EDINBURGH | GLASGOW | ABERDEEN | INVERNESS | DUNDEE | PERTH

Lord Arthur Savile’s Crime


Preview

Oscar Wilde comes back to the King’s with his dodge clairvoyant, but what is it about creepy, fantastical stories we’re loving right now? (King’s Theatre, 22nd-27th Feb)

Image of Lord Arthur Savile’s Crime
Oscar Wilde comes back to the King's with his dodge clairvoyant, but what is it about creepy, fantastical stories we're loving right now? (King's Theatre, 22nd-27th Feb)

The King’s Theatre are never far away from a good old Oscar Wilde romp; a jab at upper-class morality in the safety of the bourgeoisie theatre.  But there seems to be something more sinister bending our choices this season, with Paranormal Activity breaking box office records, and Woman in Black hitting the stages and now this Wildeian fate-play coming too, it seems that our desire to get creeped out, immersed and told to believe in something greater than ourselves, is reaching new heights.

There’s an unadulterated desire to escape right now

Lord Arthur Savile’s Crime is one of Oscar Wilde’s lesser performed pieces, about a deliriously happy, up standing citizen of Victorian society, the titular Lord Arthur (Lee Mead) who somehow lands himself in the hands of Podgers, the clairvoyant. Podgers reveals that Arthur is destined to commit a murder and it’s up to him to commit it before his marriage to protect his future wife.

So, from Wilde pro Bill Kenwright with the regulars on stage (Kate O’Mara) and newbie Mead taking the title role fresh from winning Any Dream Will Do, it’s clear that this will be a high-quality production all round, bleeding relevance as Arthur searches for the right person to sacrifice so he can live out his upper-class dreams. Bringing the injustices of the world into a microcosm and showing people who believe in destiny and shape their lives according to the whims of others, no matter what the outcome for the rest of the world, is a disturbingly contemporary theme. Whether it’s because we’ve been numbed by images of death and destruction with tepid media overviews (number one cause of ‘Oh dearism’), or because in order to not shoot the TV when another RBS ass-licking advert comes on, there’s an unadulterated desire to escape right now and what we’re seeing on our stages and screens reflects that. We want to believe there’s something else out there so we can trust that the banking crisis, the war in Iraq, the injustices all over the world, are not our fault, perhaps any dream will do…

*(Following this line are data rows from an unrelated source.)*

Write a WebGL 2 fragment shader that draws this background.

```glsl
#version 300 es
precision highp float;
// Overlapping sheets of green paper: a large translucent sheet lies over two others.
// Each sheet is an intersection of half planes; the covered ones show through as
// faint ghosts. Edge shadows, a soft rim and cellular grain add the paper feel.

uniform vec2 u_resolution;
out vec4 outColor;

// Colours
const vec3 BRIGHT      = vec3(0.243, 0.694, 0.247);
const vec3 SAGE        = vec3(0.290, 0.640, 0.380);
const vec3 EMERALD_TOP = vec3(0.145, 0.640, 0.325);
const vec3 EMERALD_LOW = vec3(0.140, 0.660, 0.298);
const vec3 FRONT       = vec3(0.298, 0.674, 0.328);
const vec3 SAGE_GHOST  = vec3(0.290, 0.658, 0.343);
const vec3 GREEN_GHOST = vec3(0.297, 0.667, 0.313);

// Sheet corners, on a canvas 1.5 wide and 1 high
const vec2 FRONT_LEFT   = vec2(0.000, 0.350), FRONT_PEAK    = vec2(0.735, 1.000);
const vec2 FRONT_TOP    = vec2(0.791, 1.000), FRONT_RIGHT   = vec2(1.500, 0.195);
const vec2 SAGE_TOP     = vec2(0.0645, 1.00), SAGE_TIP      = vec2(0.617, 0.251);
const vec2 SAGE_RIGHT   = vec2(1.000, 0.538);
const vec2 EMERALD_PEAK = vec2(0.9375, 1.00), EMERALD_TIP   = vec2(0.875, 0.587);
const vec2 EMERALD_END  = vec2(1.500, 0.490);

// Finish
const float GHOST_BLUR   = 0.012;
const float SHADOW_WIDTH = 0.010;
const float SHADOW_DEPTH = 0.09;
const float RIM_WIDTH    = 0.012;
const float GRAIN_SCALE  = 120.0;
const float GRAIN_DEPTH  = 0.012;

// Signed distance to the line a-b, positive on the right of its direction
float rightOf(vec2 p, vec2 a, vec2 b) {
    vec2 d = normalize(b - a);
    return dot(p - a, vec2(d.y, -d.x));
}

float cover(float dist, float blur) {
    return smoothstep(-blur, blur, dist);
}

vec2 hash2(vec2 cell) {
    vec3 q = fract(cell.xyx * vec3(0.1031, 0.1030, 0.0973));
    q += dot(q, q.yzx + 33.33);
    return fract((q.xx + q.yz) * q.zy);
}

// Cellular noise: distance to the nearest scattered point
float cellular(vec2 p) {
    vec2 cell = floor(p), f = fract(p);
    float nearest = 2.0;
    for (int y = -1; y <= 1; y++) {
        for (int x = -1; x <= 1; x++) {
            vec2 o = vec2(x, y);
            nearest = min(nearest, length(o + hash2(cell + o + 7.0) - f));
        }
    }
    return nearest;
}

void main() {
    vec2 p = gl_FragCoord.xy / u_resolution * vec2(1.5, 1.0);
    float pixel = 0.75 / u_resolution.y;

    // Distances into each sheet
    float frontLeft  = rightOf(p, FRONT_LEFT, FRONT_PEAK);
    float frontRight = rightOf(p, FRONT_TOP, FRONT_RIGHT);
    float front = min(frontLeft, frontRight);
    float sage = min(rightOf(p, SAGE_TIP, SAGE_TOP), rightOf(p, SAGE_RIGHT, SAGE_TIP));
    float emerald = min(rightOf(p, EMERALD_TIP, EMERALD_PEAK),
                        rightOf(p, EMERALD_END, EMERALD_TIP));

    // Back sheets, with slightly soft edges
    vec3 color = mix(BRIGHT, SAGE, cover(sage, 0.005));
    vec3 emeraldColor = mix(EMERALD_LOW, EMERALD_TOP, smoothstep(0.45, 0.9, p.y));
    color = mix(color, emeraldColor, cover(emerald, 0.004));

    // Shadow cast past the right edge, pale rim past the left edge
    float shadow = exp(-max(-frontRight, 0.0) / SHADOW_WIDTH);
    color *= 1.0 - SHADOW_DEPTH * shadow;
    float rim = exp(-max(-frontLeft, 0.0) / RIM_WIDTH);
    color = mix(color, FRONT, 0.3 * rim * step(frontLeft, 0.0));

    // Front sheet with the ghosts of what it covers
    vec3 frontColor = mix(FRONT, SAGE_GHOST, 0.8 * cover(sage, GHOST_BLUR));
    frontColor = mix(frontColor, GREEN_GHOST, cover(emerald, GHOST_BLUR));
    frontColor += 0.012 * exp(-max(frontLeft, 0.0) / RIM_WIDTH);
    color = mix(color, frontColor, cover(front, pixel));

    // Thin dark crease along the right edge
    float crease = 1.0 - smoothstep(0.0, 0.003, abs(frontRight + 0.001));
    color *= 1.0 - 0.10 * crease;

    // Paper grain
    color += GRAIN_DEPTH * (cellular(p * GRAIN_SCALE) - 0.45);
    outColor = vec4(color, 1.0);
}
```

King’s Theatre Edinburgh

Mon 22 – Sat 27 Feb

Box Office: 0131 529 6000